Whether it’s the ubiquitous ooltra with the electric cord lying right where the kids can trip on it or the sparklers which the kids are supposed to hold at their birthday parties (!!), these ganenets do everything in their power to show their disdain for basic fire safety.
But at this evening’s Chanukah party, the ganenet took things to a whole new level.
The performance began innocently enough. Each child was given an oversized wooden block covered in gold paper, and they then built a giant chanukiyah out of the blocks.
Now, before any of you interrupt and say that “Building a Chanukiyah Out of Wooden Blocks” is a standard element of gan parties (along with the Giant Draidel Piñata), let me explain that this chanukiyah was different.
Instead of placing the blocks on the floor in a single layer, the kids built up. In other words, the chanukiyah was over a meter high. And since the blocks were not uniformly sized, the top layer was far from level.
When the kids were finished, the ganenet put nine (i.e. 8 plus 1 for the shamash) glass bottles each filled with water, olive oil, and floating wicks – on top of the very rickety, wooden structure*.
She then lit the “candles”, and the kids stood around and waved colored paper streamers not too far from the dancing flames.
Apparently, I wasn’t the only one who was nervous, because one of the kids shouted out, “Zeh me’od mesukan!” (“That’s very dangerous!”)
Yet the ganenet merely smiled.

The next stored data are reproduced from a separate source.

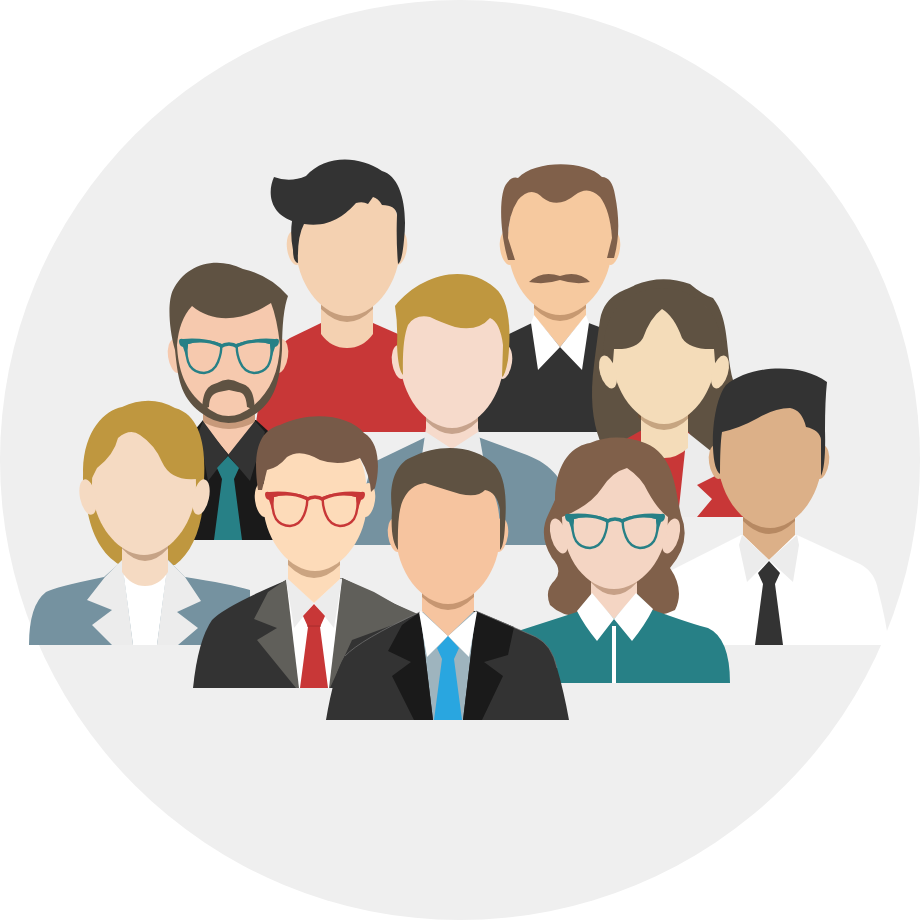
<!DOCTYPE html>
<html lang="en">
<head>
<meta charset="utf-8">
<title>Team of people</title>
<style>
:root{--disc:#efefef;--ink:#333;--black:#1a1a1a;--red:#c83737;--teal:#278086;--steel:#7592a0;--blond:#bf973f;--brown:#80604a;--olive:#5f5242;--pale:#ececec}
html,body{margin:0;background:#fff;overflow:hidden}
svg{display:block;width:920px;height:920px}
.disc{fill:var(--disc)}
.ink{fill:var(--ink)}
.black{fill:var(--black)}
.red{fill:var(--red)}
.teal{fill:var(--teal)}
.steel{fill:var(--steel)}
.blond{fill:var(--blond)}
.brown{fill:var(--brown)}
.olive{fill:var(--olive)}
.pale{fill:var(--pale)}
.white{fill:#fff}
.shade{fill:#7a4a25;fill-opacity:.38}
.glasses-red{color:var(--red)}
.glasses-teal{color:var(--teal)}
</style>
</head>
<body>
<svg viewBox="0 0 920 920" role="img" aria-label="Group of ten people in front of a grey circle">
<defs>
<path id="face" d="M-52-70C-52-110-42-126-20-126H20C42-126 52-110 52-70C52-32 26 0 0 0S-52-32-52-70Z"/>
<g id="ears"><ellipse cx="-52" cy="-64" rx="8" ry="17" transform="rotate(-8 -52 -64)"/><ellipse cx="52" cy="-64" rx="8" ry="17" transform="rotate(8 52 -64)"/></g>
<path id="chin-shadow" class="shade" d="M-26-24H26V-7Q13 6 0 6T-26-7Z"/>
<path id="tie" d="M0 0L11 12L6 23L14 84H-14L-6 23L-11 12Z"/>
<g id="glasses">
<g id="lens"><path d="M8 7Q25 0 42 5Q44 19 39 28Q34 35 25 35Q15 34 11 24Q7 14 8 7Z" fill="none" stroke="currentColor" stroke-width="2.4"/><path d="M7 6Q26-1 46 1Q50 0 50 3Q50 8 46 9L43 18L41 6Q25 2 9 9Z" fill="currentColor"/></g>
<use href="#lens" transform="scale(-1 1)"/>
<path d="M-9 9Q0 3 9 9" fill="none" stroke="currentColor" stroke-width="3.5"/>
</g>
</defs>

<circle class="disc" cx="460" cy="460" r="460"/>

<g id="man-red-sweater">
<path class="red" d="M255 432C260 385 270 350 290 338L321 323H373L398 334Q430 350 430 432Z"/>
<g fill="#f4d1b1">
<path d="M321 295V334Q331 348 347 348T373 334V295Z"/>
<use href="#chin-shadow" x="347" y="316"/>
<use href="#ears" x="347" y="312"/>
<use href="#face" x="348" y="316"/>
</g>
<path class="ink" d="M274 177Q290 183 306 176C325 155 358 155 382 171C400 176 408 205 404 240Q402 262 398 264Q396 240 397 215Q396 205 382 205Q378 198 373 197L368 204Q363 201 356 203C345 215 330 228 304 224Q297 237 298 263Q293 262 293 250Q290 235 292 221C268 212 268 190 274 177Z"/>
</g>

<g id="man-moustache">
<path class="ink" d="M476 432Q480 365 505 336L534 322H586L602 328V432Z"/>
<g fill="#f6c99f">
<path d="M534 295V316L560 347L586 316V295Z"/>
<use href="#chin-shadow" x="560" y="315"/>
<use href="#ears" x="560" y="312"/>
<use href="#face" x="560" y="315"/>
</g>
<path class="white" d="M534 315L560 347L538 370L531 323ZM586 315L560 347L582 370L589 323Z"/>
<path class="brown" d="M508 260C498 225 500 190 507 183Q512 176 518 178C535 160 585 160 602 177Q612 177 615 195C620 220 619 240 614 258H607L612 238Q610 210 600 197Q588 185 575 195Q558 209 543 198Q531 185 518 200Q508 215 508 238L515 260Z"/>
<path class="brown" d="M529 282Q542 270 560 276Q578 270 590 282Q575 285 560 280Q545 285 529 282Z"/>
</g>

<g id="man-beard">
<path class="black" d="M190 436L203 420H256L278 440V540H190Z"/>
<path fill="#f6c9ae" d="M203 405V424L229 455L255 424V405Z"/>
<path class="shade" d="M203 405H255V422Q229 436 203 422Z"/>
<path class="ink" d="M203 421L228 455L208 481L199 431ZM255 421L228 455L250 481L265 432Z"/>
<use class="teal" href="#tie" x="228" y="456"/>
<g fill="#f6c9ae"><use href="#ears" x="228" y="420"/></g>
<path class="olive" d="M175 350C168 325 168 300 173 290C185 265 215 255 243 269Q270 275 288 296Q282 312 282 350C280 382 274 400 258 412Q228 434 200 412C180 396 178 378 175 350Z"/>
<path fill="#f6c9ae" d="M177 345Q179 320 192 306C215 325 245 320 271 303Q277 318 280 345C279 372 270 392 253 406Q228 426 205 406C184 390 178 368 177 345Z"/>
<path class="olive" d="M202 410C203 395 205 386 217 383Q228 376 240 383C252 386 254 395 255 410L247 407Q246 392 238 392L229 390L219 392Q209 394 209 407Z"/>
<use class="glasses-teal" href="#glasses" x="229" y="338"/>
</g>

<g id="man-blond">
<path class="steel" d="M350 545L372 463L426 437H478L527 455C560 468 572 490 575 545Z"/>
<path class="pale" d="M426 428L421 462L452 448L484 462L478 428Z"/>
<g fill="#f6dacb">
<path d="M426 410V432L452 449L478 432V410Z"/>
<use href="#chin-shadow" x="452" y="428"/>
<use href="#ears" x="452" y="426"/>
<use href="#face" x="452" y="428"/>
</g>
<path class="blond" d="M395 306C420 275 465 262 495 288C508 298 512 325 508 360Q505 376 502 377L503 345Q500 322 490 318Q478 332 455 327Q440 322 430 317Q415 314 408 325Q402 340 403 375Q398 370 397 345Q398 325 395 306Z"/>
</g>

<g id="woman-long-hair">
<path class="olive" d="M600 320C605 292 628 290 635 285Q662 274 690 284Q703 295 713 298C730 320 725 350 733 380Q737 430 710 455Q660 465 600 441Q588 410 594 365Q597 340 600 320Z"/>
<path class="red" d="M553 517Q555 475 580 465L642 430H687L715 470L746 517Z"/>
<path class="pale" d="M687 432L712 452L719 474L697 485L712 499L697 517H678Z"/>
<g fill="#f4dcb9">
<path d="M641 405V448Q651 458 664 458T688 448V405Z"/>
<use href="#chin-shadow" x="664" y="424"/>
<use href="#face" x="664" y="424"/>
</g>
<path class="olive" d="M605 362C598 320 622 288 662 288S726 320 722 362L716 375L714 349Q690 350 682 338Q674 316 662 309Q650 318 643 338Q636 350 614 349L612 375Z"/>
<g fill="#f4dcb9"><ellipse cx="608" cy="372" rx="8" ry="17" transform="rotate(-16 608 372)"/><ellipse cx="720" cy="372" rx="8" ry="17" transform="rotate(16 720 372)"/></g>
</g>

<g id="man-white-shirt">
<path class="white" d="M668 645L666 573L741 535H797L860 564Q875 572 878 590Q886 620 889 645Z"/>
<g fill="#dcb088">
<path d="M743 505V535L769 560L795 535V505Z"/>
<use href="#chin-shadow" x="769" y="528"/>
<use href="#ears" x="769" y="526"/>
<use href="#face" x="770" y="528"/>
</g>
<path class="pale" d="M742 535L769 560L747 582L739 545ZM797 535L769 560L793 582L799 545Z"/>
<use class="ink" href="#tie" x="769" y="561"/>
<path class="ink" d="M713 448C712 420 718 395 726 385C750 365 800 362 827 382Q825 400 825 430Q826 465 821 476L821 440Q820 430 806 427Q802 410 790 408Q775 408 758 418Q740 428 722 432Q720 445 720 474Q714 470 713 448Z"/>
</g>

<g id="woman-blond">
<path class="blond" d="M83 470C84 430 105 410 122 407Q150 394 175 408C200 415 206 445 204 480C205 520 195 550 175 565H120C95 550 85 520 83 470Z"/>
<path class="steel" d="M29 645Q29 605 46 592Q55 587 104 577L123 560H168L185 577Q230 584 250 590V645Z"/>
<path class="pale" d="M122 560L105 577L87 600L112 610L92 625L112 645H133ZM168 560L185 577L201 601L177 612L198 628L178 645H157Z"/>
<path class="white" d="M122 562H168L157 645H133Z"/>
<g fill="#f5dac2">
<path d="M122 535V572Q131 586 145 586T168 572V535Z"/>
<use href="#chin-shadow" transform="translate(145 555) scale(.9 1)"/>
<use href="#face" x="144" y="555"/>
</g>
<path class="blond" d="M83 485C82 440 105 408 145 404S205 430 204 478Q172 484 162 462Q155 445 140 435Q130 428 118 438Q114 455 97 468L90 482Z"/>
<g fill="#f5dac2"><ellipse cx="88" cy="497" rx="8" ry="18" transform="rotate(-12 88 497)"/><ellipse cx="201" cy="497" rx="8" ry="18" transform="rotate(12 201 497)"/></g>
</g>

<g id="man-red-tie">
<path class="ink" d="M193 688Q198 640 212 620Q225 606 287 580L342 578L415 614V688Z"/>
<path fill="#605f5a" d="M287 579L268 592L254 619L277 628L257 640L296 688H303ZM342 578L374 592L395 604L420 615L352 640L330 688H325Z"/>
<path class="white" d="M286 579H342L329 688H299Z"/>
<path class="pale" d="M288 578L314 603L294 628L286 579ZM341 578L314 603L334 628L342 579Z"/>
<g fill="#fddbb9">
<path d="M288 550V579L314 603L340 579V550Z"/>
<use href="#chin-shadow" x="314" y="572"/>
<use href="#ears" x="315" y="564"/>
<use href="#face" x="315" y="571"/>
</g>
<use class="red" href="#tie" x="314" y="604"/>
<path d="M307 626H321" stroke="#a82c2c"/>
<path fill="#775a48" d="M258 490C252 450 260 430 280 425C310 410 350 415 364 433C380 442 380 470 375 488L371 492Q370 475 360 458Q340 467 320 460Q300 448 287 457Q278 468 267 470L262 490Z"/>
<use class="glasses-red" href="#glasses" x="315" y="491"/>
</g>

<g id="woman-glasses">
<path class="brown" d="M555 500C555 460 575 445 590 443Q616 432 645 443C675 455 675 490 681 515Q692 542 670 568Q685 590 675 610Q650 622 614 610Q570 625 550 605Q544 590 555 580Q563 570 552 558Q538 535 548 515Z"/>
<path class="teal" d="M500 683L515 632L577 612L592 594H637L653 610Q695 625 708 628Q730 638 730 683Z"/>
<g fill="#f4d5c3">
<path d="M591 565V594L614 619L637 594V565Z"/>
<use href="#chin-shadow" transform="translate(614 589) scale(.9 1)"/>
<ellipse cx="559" cy="536" rx="8" ry="18" transform="rotate(-16 559 536)"/>
<ellipse cx="671" cy="536" rx="8" ry="18" transform="rotate(16 671 536)"/>
<path d="M562 517Q590 506 602 488Q612 472 627 468Q642 478 648 492Q658 510 668 517C668 560 640 589 614 589S562 560 562 517Z"/>
</g>
<path class="white" d="M592 593L614 619L597 641Q584 625 577 611ZM636 593L614 619L632 641Q645 625 653 609Z"/>
<rect class="white" x="612" y="626" width="4" height="57"/>
<use class="glasses-teal" href="#glasses" x="615" y="513"/>
</g>

<g id="man-front">
<path class="ink" d="M326 720Q334 672 345 656Q355 645 420 612L476 611L536 637Q552 645 557 668Q564 692 569 720Z"/>
<path fill="#9eb4be" d="M420 612H476L463 720H433Z"/>
<path class="black" d="M420 612L402 625L388 651L411 662L392 676L414 720H433ZM476 611L514 627L508 655L484 662L503 676L482 720H463Z"/>
<path class="white" d="M421 611L448 636L427 657L419 612ZM476 611L448 636L469 657L477 612Z"/>
<path d="M345 656Q360 640 420 612M476 611L536 637Q552 645 557 668" fill="none" stroke="#777" stroke-width=".7"/>
<g fill="#f6c49f">
<path d="M422 580V611L448 636L474 611V580Z"/>
<use href="#chin-shadow" x="448" y="604"/>
<use href="#ears" x="448" y="599"/>
<use href="#face" x="448" y="604"/>
</g>
<use fill="#29a6e0" href="#tie" x="448" y="636"/>
<path class="olive" d="M392 510C388 480 398 462 412 457C440 443 475 445 495 465C508 480 506 510 505 525Q504 546 500 550L500 510Q497 492 485 490Q478 498 460 494Q440 488 425 483Q410 485 403 500Q397 512 398 550Q390 540 392 510Z"/>
</g>
</svg>
</body>
</html>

She knew that the laws of physics don’t apply when it comes to gan parties…
* Sorry, no pictures. Our camera’s battery died soon after I arrived at the party.